Data for this task:
★ ★ ★ ★ ★
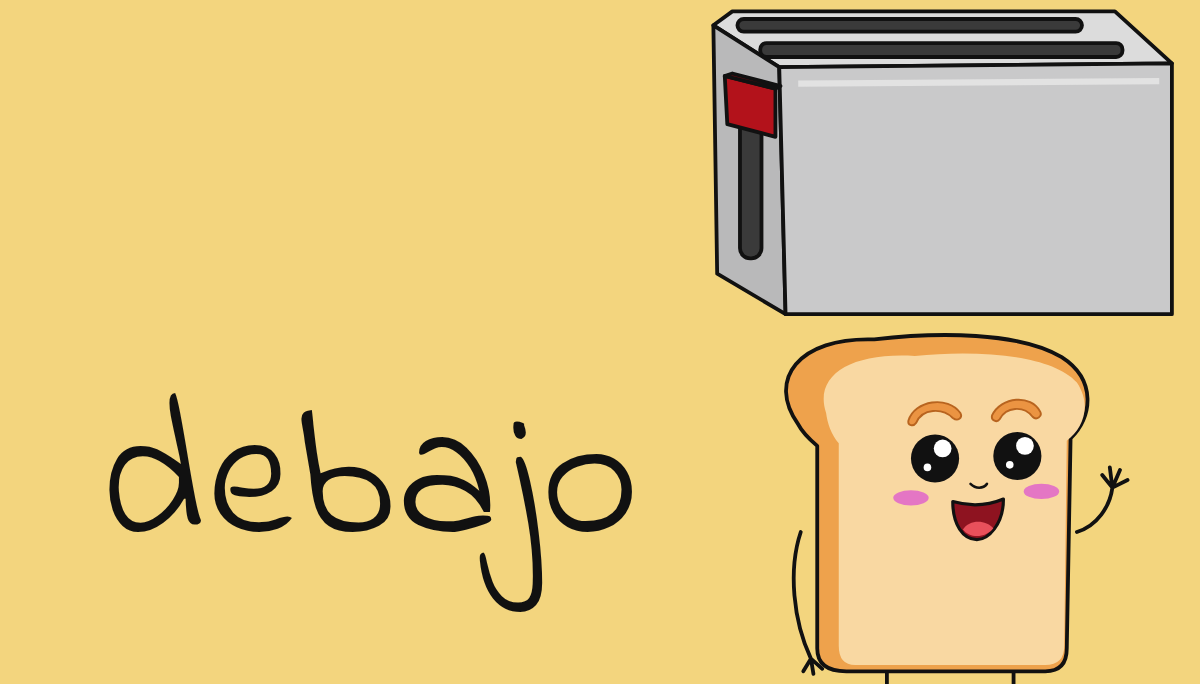
<!DOCTYPE html>
<html lang="es">
<head>
<meta charset="utf-8">
<title>debajo</title>
<link rel="stylesheet" href="https://fonts.googleapis.com/css2?family=Indie+Flower&display=swap">
<style>
  :root {
    --paper: #f3d57e;
    --ink: #111111;
    --steel-top: #dcdcdc;
    --steel-side: #b9b9ba;
    --steel-front: #c9c9ca;
    --steel-shine: #e2e2e2;
    --slot: #3a3a3a;
    --lever-red: #b3121b;
    --lever-dark: #6d0a10;
    --crust: #eea24c;
    --crumb: #f9d8a2;
    --brow: #eb9442;
    --brow-line: #b8641f;
    --blush: #e476c4;
    --mouth: #8e1320;
    --tongue: #e8505b;
  }
  html, body {
    margin: 0;
    padding: 0;
    overflow: hidden;
  }
  .scene {
    position: relative;
    width: 1200px;
    height: 684px;
    background: var(--paper);
    overflow: hidden;
  }
  .scene-art {
    position: absolute;
    inset: 0;
    width: 1200px;
    height: 684px;
  }
  .word {
    position: absolute;
    left: 98px;
    top: 392px;
    margin: 0;
    font-family: "Indie Flower", cursive;
    font-weight: 400;
    font-size: 190px;
    line-height: 1;
    letter-spacing: 2px;
    color: var(--ink);
  }
</style>
</head>
<body>
<main class="scene">
  <svg class="scene-art" viewBox="0 0 947 540" aria-hidden="true">
    <g class="toaster" stroke="var(--ink)" stroke-width="3" stroke-linejoin="round">
      <path class="toaster-top" d="M563 20 L578 9 L880 9 L925 50 L615 53 Z" fill="var(--steel-top)"/>
      <path class="toaster-side" d="M563 20 L615 53 L620 248 L566 216 Z" fill="var(--steel-side)"/>
      <path class="toaster-front" d="M615 53 L925 50 L925 248 L620 248 Z" fill="var(--steel-front)"/>
      <path class="toaster-shine" d="M630 66 L915 64" stroke="var(--steel-shine)" stroke-width="5" fill="none"/>
      <rect class="toaster-slot" x="582" y="15" width="272" height="10" rx="5" fill="var(--slot)"/>
      <rect class="toaster-slot" x="600" y="34" width="286" height="11" rx="5" fill="var(--slot)"/>
      <rect class="lever-track" x="584" y="92" width="17" height="112" rx="8" fill="var(--slot)"/>
      <path class="lever" d="M572 60 L612 70 L612 108 L574 98 Z" fill="var(--lever-red)"/>
      <path class="lever-edge" d="M572 60 L578 58 L616 68 L612 70 Z" fill="var(--lever-dark)"/>
    </g>

    <g class="bread" stroke="var(--ink)" stroke-width="3" stroke-linejoin="round" stroke-linecap="round">
      <path class="arm arm-left" d="M632 420 C622 450 626 490 640 520 M640 520 l-6 10 M640 520 l2 12 M640 520 l9 8" fill="none"/>
      <path class="arm arm-right" d="M850 420 C866 415 876 400 878 385 M878 385 l-8 -10 M878 385 l-2 -16 M878 385 l6 -14 M878 385 l12 -6" fill="none"/>
      <path class="leg" d="M700 528 L700 540 M800 528 L800 540" fill="none"/>
      <path class="crust" d="M630 335 C605 300 630 266 690 268 C740 262 805 262 838 282 C866 300 862 330 845 346 L842 512 Q842 530 825 530 L668 530 Q645 530 645 512 L645 352 C638 346 633 341 630 335 Z" fill="var(--crust)"/>
      <path class="crumb" d="M652 326 C642 296 672 278 722 281 C772 276 830 280 850 302 C862 320 855 338 842 348 L840 510 Q840 525 825 525 L675 525 Q662 525 662 510 L662 350 C656 343 653 334 652 326 Z" fill="var(--crumb)" stroke="none"/>
      <g class="face">
        <path class="brow brow-left" d="M717 332 C722 316 748 312 758 326 C760 330 756 333 752 330 C744 322 728 322 723 334 C721 337 716 336 717 332 Z" fill="var(--brow)" stroke="var(--brow-line)" stroke-width="1.5"/>
        <path class="brow brow-right" d="M783 328 C790 313 814 311 821 325 C823 329 818 332 815 329 C808 320 794 321 789 331 C787 334 782 332 783 328 Z" fill="var(--brow)" stroke="var(--brow-line)" stroke-width="1.5"/>
        <circle class="eye" cx="738" cy="362" r="19" fill="var(--ink)" stroke="none"/>
        <circle class="eye" cx="803" cy="360" r="19" fill="var(--ink)" stroke="none"/>
        <circle cx="744" cy="354" r="7" fill="#fff" stroke="none"/>
        <circle cx="732" cy="369" r="3" fill="#fff" stroke="none"/>
        <circle cx="809" cy="352" r="7" fill="#fff" stroke="none"/>
        <circle cx="797" cy="367" r="3" fill="#fff" stroke="none"/>
        <ellipse class="blush" cx="719" cy="393" rx="14" ry="6" fill="var(--blush)" stroke="none"/>
        <ellipse class="blush" cx="822" cy="388" rx="14" ry="6" fill="var(--blush)" stroke="none"/>
        <path class="nose" d="M766 382 C770 386 776 386 779 382" stroke-width="2" fill="none"/>
        <path class="mouth" d="M752 396 C766 400 780 399 792 394 C792 414 780 426 771 426 C760 426 752 414 752 396 Z" fill="var(--mouth)" stroke-width="2.5"/>
        <path class="tongue" d="M760 418 C765 410 778 410 784 417 C779 424 766 426 760 418 Z" fill="var(--tongue)" stroke="none"/>
      </g>
    </g>
  </svg>
  <h1 class="word">debajo</h1>
</main>
</body>
</html>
★ ★ ★ ★ ★
Work request: Copy whichever lines in the listing above hold "rect".

Exercise answer:
      <rect class="toaster-slot" x="582" y="15" width="272" height="10" rx="5" fill="var(--slot)"/>
      <rect class="toaster-slot" x="600" y="34" width="286" height="11" rx="5" fill="var(--slot)"/>
      <rect class="lever-track" x="584" y="92" width="17" height="112" rx="8" fill="var(--slot)"/>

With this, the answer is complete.